Despite high prevalence rates of distress, students are often unaware of the strategies, resources, or support services available to help them cope and thrive at university. To be effective, information and support needs to be timely, provided if, and when students need it.
The Learning Thermometer is a web-based tool that links teaching, learning, wellbeing and support, meeting the student where they are. The aims of The Learning Thermometer are to:
- Encourage students to self-reflect on their wellbeing and academic progress
- Ensure that every student is linked with relevant strategies, resources and support, if, and when they need it
- Promote autonomy-self-regulation, self-management and problem-solving
- Provide teaching staff with group data to inform teaching improvements.
How to use

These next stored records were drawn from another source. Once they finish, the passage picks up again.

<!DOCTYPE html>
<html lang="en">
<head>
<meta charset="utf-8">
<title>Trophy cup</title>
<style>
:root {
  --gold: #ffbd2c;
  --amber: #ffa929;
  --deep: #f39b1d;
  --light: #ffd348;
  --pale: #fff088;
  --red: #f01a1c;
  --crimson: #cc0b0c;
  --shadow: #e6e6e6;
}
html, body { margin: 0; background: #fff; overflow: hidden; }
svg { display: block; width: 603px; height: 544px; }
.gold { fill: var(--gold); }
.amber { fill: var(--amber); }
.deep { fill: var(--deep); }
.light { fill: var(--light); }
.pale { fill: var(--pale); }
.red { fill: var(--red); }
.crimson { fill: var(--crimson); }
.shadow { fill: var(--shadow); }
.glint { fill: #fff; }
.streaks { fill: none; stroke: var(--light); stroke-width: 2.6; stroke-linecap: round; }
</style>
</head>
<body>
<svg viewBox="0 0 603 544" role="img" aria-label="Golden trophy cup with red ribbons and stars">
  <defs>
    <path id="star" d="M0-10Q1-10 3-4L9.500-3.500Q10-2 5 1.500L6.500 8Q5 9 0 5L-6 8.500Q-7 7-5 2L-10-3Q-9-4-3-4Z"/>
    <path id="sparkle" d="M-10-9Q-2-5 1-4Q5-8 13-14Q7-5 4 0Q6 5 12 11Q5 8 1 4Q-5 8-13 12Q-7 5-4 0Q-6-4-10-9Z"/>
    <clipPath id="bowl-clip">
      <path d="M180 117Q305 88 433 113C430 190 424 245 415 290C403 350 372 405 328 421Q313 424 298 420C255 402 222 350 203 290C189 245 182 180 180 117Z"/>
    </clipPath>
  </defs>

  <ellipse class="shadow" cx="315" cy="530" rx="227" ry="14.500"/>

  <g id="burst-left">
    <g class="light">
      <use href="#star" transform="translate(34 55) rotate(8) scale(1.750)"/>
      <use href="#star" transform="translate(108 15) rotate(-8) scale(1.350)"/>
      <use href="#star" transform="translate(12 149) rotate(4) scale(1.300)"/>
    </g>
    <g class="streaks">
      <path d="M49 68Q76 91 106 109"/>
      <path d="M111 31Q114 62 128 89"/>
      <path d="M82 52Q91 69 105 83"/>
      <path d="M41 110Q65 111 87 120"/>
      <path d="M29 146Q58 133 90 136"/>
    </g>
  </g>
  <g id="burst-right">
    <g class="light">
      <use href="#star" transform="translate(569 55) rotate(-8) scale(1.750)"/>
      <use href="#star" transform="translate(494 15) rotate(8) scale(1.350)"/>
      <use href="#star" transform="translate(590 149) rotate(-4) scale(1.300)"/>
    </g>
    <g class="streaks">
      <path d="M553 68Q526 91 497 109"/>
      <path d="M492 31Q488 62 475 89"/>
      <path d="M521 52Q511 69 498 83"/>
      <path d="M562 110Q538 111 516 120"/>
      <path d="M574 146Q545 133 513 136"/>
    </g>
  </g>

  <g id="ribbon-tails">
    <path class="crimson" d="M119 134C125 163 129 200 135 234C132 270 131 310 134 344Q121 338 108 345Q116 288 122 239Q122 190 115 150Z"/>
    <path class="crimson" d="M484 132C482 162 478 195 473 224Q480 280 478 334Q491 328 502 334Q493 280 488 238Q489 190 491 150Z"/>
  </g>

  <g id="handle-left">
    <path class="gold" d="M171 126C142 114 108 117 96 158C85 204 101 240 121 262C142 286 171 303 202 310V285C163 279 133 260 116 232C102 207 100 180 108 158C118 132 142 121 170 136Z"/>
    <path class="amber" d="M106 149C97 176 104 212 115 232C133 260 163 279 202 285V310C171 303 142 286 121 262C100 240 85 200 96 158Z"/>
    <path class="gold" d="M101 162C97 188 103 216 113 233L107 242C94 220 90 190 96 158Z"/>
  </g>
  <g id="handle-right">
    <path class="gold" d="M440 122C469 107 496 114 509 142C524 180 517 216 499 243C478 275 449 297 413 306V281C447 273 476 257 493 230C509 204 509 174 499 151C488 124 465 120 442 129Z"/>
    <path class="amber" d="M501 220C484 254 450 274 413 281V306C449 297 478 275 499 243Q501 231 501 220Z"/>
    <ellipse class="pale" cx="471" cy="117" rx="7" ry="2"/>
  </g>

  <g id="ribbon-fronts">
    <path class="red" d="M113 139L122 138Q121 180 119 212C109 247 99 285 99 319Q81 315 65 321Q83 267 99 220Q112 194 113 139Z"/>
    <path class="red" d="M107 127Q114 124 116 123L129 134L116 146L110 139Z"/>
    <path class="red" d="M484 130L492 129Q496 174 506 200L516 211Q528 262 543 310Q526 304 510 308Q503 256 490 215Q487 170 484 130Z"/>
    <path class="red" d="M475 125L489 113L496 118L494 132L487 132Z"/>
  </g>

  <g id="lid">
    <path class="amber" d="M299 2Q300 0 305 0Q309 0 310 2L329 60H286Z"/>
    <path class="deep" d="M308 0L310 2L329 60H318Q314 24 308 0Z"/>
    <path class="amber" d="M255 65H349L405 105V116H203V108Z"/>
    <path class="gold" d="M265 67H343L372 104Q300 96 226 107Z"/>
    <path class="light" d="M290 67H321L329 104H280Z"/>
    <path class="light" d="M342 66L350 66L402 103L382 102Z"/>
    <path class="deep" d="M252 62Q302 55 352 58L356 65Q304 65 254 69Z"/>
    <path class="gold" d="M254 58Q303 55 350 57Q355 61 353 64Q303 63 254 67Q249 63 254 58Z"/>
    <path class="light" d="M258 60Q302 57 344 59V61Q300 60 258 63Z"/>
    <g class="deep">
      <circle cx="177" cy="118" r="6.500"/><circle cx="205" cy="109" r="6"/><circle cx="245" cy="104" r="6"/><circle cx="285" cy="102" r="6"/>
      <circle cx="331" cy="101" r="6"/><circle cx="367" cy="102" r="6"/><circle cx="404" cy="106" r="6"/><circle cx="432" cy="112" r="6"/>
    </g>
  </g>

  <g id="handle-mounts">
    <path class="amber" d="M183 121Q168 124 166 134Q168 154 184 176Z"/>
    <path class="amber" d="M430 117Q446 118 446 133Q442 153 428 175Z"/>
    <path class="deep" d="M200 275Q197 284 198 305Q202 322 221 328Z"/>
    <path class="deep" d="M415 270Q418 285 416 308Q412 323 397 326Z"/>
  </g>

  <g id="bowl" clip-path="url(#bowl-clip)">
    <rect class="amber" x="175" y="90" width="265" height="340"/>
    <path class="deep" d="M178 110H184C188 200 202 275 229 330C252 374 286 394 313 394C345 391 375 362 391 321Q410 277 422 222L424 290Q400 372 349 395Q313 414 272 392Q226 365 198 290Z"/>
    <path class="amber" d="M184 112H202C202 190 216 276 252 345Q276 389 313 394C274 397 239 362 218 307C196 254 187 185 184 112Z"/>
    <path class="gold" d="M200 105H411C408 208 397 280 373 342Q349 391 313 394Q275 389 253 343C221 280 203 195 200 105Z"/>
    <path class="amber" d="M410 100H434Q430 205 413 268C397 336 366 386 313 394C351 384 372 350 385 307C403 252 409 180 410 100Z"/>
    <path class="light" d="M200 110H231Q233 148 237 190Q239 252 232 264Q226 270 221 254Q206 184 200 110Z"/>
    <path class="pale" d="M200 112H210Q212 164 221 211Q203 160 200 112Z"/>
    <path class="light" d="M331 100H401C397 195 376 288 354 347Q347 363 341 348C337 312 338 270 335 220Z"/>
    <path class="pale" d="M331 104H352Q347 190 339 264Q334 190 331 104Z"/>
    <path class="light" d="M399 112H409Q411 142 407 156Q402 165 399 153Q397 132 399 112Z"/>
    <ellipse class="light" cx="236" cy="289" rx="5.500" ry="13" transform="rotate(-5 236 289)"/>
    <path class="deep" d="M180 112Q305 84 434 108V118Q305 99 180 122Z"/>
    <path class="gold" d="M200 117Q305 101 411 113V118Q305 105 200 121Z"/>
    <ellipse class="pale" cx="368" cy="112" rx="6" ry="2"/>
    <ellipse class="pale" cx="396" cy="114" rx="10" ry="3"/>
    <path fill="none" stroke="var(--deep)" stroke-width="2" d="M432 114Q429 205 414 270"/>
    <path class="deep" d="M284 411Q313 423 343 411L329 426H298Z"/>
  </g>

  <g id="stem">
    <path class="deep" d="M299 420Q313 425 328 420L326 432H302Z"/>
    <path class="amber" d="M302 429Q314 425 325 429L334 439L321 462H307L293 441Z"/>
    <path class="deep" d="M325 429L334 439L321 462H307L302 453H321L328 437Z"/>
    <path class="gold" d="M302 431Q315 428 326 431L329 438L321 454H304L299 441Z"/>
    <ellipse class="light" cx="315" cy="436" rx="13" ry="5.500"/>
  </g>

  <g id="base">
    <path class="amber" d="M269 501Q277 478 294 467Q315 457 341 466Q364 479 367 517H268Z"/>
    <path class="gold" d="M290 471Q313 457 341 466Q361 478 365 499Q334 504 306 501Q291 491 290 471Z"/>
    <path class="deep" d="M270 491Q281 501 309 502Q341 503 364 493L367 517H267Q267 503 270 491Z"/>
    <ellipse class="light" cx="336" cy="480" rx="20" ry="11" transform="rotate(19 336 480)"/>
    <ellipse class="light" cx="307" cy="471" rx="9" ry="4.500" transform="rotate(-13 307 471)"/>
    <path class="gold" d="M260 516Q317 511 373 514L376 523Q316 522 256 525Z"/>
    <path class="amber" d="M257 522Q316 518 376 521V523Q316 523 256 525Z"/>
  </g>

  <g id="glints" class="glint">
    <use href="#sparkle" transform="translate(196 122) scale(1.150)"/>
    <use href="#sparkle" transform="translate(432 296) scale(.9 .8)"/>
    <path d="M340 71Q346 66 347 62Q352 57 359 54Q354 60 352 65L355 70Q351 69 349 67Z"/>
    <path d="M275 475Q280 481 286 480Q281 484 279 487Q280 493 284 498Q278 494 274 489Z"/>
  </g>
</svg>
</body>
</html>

The Learning Thermometer should only be used as a summative piece of assessment. This ensures the all students learn to self-reflect on their progress and that students who most need support have access to it. Used in at least one core course each semester across a degree program means that every student at the university is provided with support options if they need it.
Administrator adds semester dates to the program
Teaching and counselling support services add university resources and people available to support students
Academics add learning outcomes, aspects of the course they want feedback on, and select resources and support people relevant to students in their course.
Students complete a brief survey four times over the course of the semester
Students who report difficulties are prompted to choose strategies, resources, and people that might help them-their Learning Plan.
Students are emailed a copy of their Learning Plan as a reference.
Academics upload group results at the end of semester.
Academics use group data during the semester and at the end of semester to inform teaching improvements.
Stallman, H. M., & King, S. (2016). The Learning Thermometer: Closing the loop between teaching, learning, wellbeing and support in universities. Journal of University Teaching & Learning Practice. 13(5), e22.
Stallman, H. M. (2011). Embedding resilience within the tertiary curriculum: A feasibility study. Higher Education Research & Development, 30(2), 121-133. doi: http://dx.doi.org/10.1080/07294360.2010.509763
For more information, contact Dr Helen Stallman with the details below. Click here to see how The Learning Thermometer fits within a biopsychosocial approach to promoting health and wellbeing of university students.
Dr Helen Stallman
School of Psychology, Social Work and Social Policy
University of South Australia
T: 08 8302 4360